In 1970, Chile elected Salvador Allende, a socialist, to office; he instituted sweeping reforms aimed at ending the corrupt rule of a small, monied, brutal elite; in 1973, the dictator Augusto Pinochet led a US-backed military coup that involved horrific torture and mass executions of political enemies.
In a Journal of Development Economics paper, Daniele Girardi and Samuel Bowles investigate the stock market's response to these two events. They find that share prices fell by 50% in response to Allende's democratic election, but the prices rallied, rising by 80% on the news that the country had been taken over by an autocratic dictator who had pledged to execute everyone who disagreed with him.
Pinochet was given direct, on-the-ground assistance by economists from the University of Chicago including Milton Friedman; Pinochet's cheerleaders included such notable advocates of personal liberty as Friedrich von Hayek.
To study the effect of political and institutional changes on the economy, we look at share prices in the Santiago exchange during the tumultuous political events that characterized Chile in the early 1970s. We use a transparent empirical strategy, deploying previously unused daily data and exploiting two largely unexpected shocks which involved substantial variation in policies and institutions, providing a rare natural experiment. Allende's election and subsequent socialist experiment decreased share values, while the military coup and dictatorship that replaced him boosted them, in both cases by magnitudes unprecedented in the literature. The most parsimonious interpretation of these share price changes is that they reflected, respectively, the perceived threat to private ownership of the means of production under a socialist government, and its subsequent reversal.

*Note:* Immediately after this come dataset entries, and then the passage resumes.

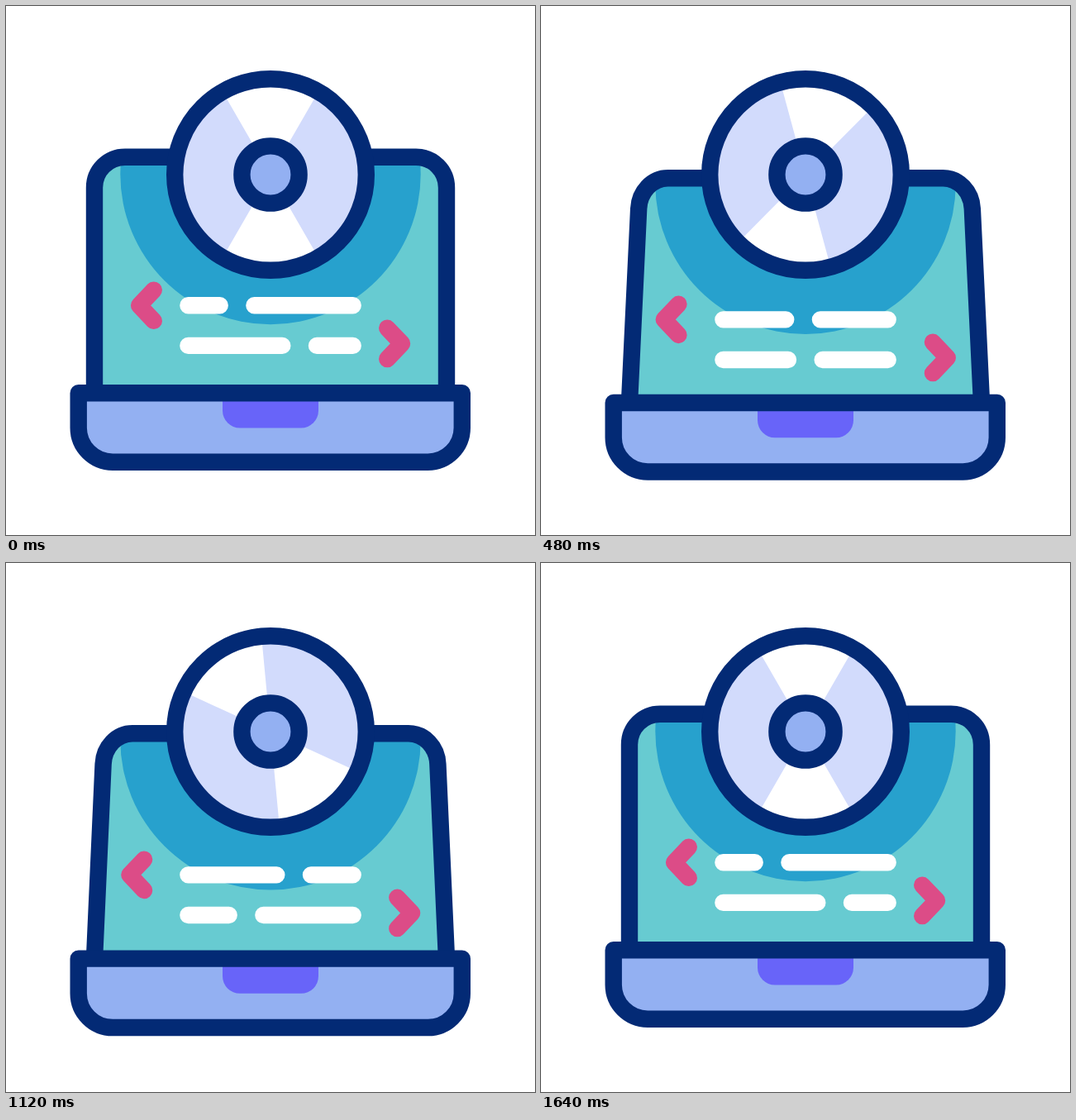
An HTML page for the animation above (1680 ms loop, 640x640 px).

```html
<!DOCTYPE html>
<html lang="en">
<head>
<meta charset="utf-8">
<title>Laptop and disc</title>
<style>
  html, body { margin: 0; width: 100%; height: 100%; overflow: hidden; background: #fff; }
  svg { display: block; width: 100%; height: 100%; fill: none; stroke-width: 20.4; stroke-linecap: round; stroke-linejoin: round; }
  .navy { stroke: #032a75; }
  .pink { stroke: #dc4c87; }
  .white { stroke: #fff; }
</style>
</head>
<body>
<svg viewBox="0 0 640 640">
  <clipPath id="clip"><path id="clipShape"/></clipPath>
  <g clip-path="url(#clip)">
    <rect width="640" height="640" fill="#67cbd1"/>
    <circle id="glow" cx="320" cy="203.5" r="181.7" fill="#27a1cd"/>
  </g>
  <path id="screen" class="navy"/>
  <path id="code" class="white"/>
  <path id="left" class="pink" d="M178.8 343.6L161.1 362.2L178.8 380.9"/>
  <path id="right" class="pink" d="M461.2 389.7L479 408.4L461.2 427.1"/>
  <g id="base">
    <path fill="#93b0f2" d="M87.7 468.3H551.8V510.3A41.4 41.4 0 0 1 510.4 551.7H129.1A41.4 41.4 0 0 1 87.7 510.3Z"/>
    <path fill="#6864f9" d="M262 470H378V489.5A21 21 0 0 1 357 510.5H283A21 21 0 0 1 262 489.5Z"/>
    <path class="navy" d="M87.7 468.3H551.8V510.3A41.4 41.4 0 0 1 510.4 551.7H129.1A41.4 41.4 0 0 1 87.7 510.3Z"/>
  </g>
  <circle cx="320" cy="204" r="115.8" fill="#d2dbfc"/>
  <path id="shine" fill="#fff" d="M320 204L264 107A112 112 0 0 1 376 107L264 301A112 112 0 0 0 376 301Z"/>
  <circle class="navy" cx="320" cy="204" r="115.8"/>
  <circle class="navy" cx="320" cy="204" r="34.6" fill="#93b0f2"/>
</svg>
<script>
  const LOOP = 1680;
  const el = id => document.getElementById(id);

  // Same curve as cubic-bezier(.55, 0, .45, 1), solved by bisection
  function ease(x) {
    if (x <= 0) return 0;
    if (x >= 1) return 1;
    let lo = 0, hi = 1;
    for (let i = 0; i < 24; i++) {
      const s = (lo + hi) / 2;
      if (1.65 * s - 1.95 * s * s + 1.3 * s ** 3 < x) lo = s; else hi = s;
    }
    return lo * lo * (3 - 2 * lo);
  }
  const ramp = (t, from, to) => ease((t - from) / (to - from));
  const swing = (t, start, peak, end) => ramp(t, start, peak) - ramp(t, peak, end);
  const move = (id, x, y) => el(id).setAttribute('transform', `translate(${x} ${y})`);

  function screenPath(drop, tilt) {
    const bottom = 468.3 + 16.3 * drop;
    const top = 182.7 + 16.3 * drop + 20.2 * tilt;
    const side = 107 + 16.3 * tilt;
    const bend = side + 1.3 * tilt;
    const pull = 123.5 + 16 * tilt;
    const flat = 144 + 14 * tilt;
    const mirror = x => 640 - x;
    return `M107 ${bottom}L${side} ${top + 37}C${bend} ${top + 16.5} ${pull} ${top} ${flat} ${top}` +
      `H${mirror(flat)}C${mirror(pull)} ${top} ${mirror(bend)} ${top + 16.5} ${mirror(side)} ${top + 37}` +
      `L533 ${bottom}`;
  }

  const codeLine = (y, gap) => `M220.4 ${y}H${gap}M${gap + 41.7} ${y}H419.7`;

  function draw(t) {
    const drop = swing(t, 20, 780, 1560);
    const tilt = swing(t, 40, 790, 1560);
    const type = swing(t, 120, 880, 1600);
    const textDrop = 23.7 * drop;

    const outline = screenPath(drop, tilt);
    el('screen').setAttribute('d', outline);
    el('clipShape').setAttribute('d', outline + 'Z');
    el('code').setAttribute('d',
      codeLine(362.3 + textDrop, 258.7 + 84.4 * type) +
      codeLine(410.9 + textDrop, 334.3 - 79.5 * type));
    move('glow', 0, 16.3 * drop);
    move('base', 0, 16.3 * drop);
    move('left', -18 * tilt, textDrop);
    move('right', 18.6 * tilt, textDrop);
    el('shine').setAttribute('transform', `rotate(${180 * ramp(t, 120, 1640)} 320 204)`);
  }

  const start = performance.now();
  function tick() {
    draw((performance.now() - start) % LOOP);
    requestAnimationFrame(tick);
  }
  tick();
</script>
</body>
</html>
```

Institution shocks and economic outcomes: Allende's election, Pinochet's coup and the Santiago stock market [Daniele Girardi and Samuel Bowles/Journal of Development Economics] (non-paywalled version)
(via Marginal Revolution)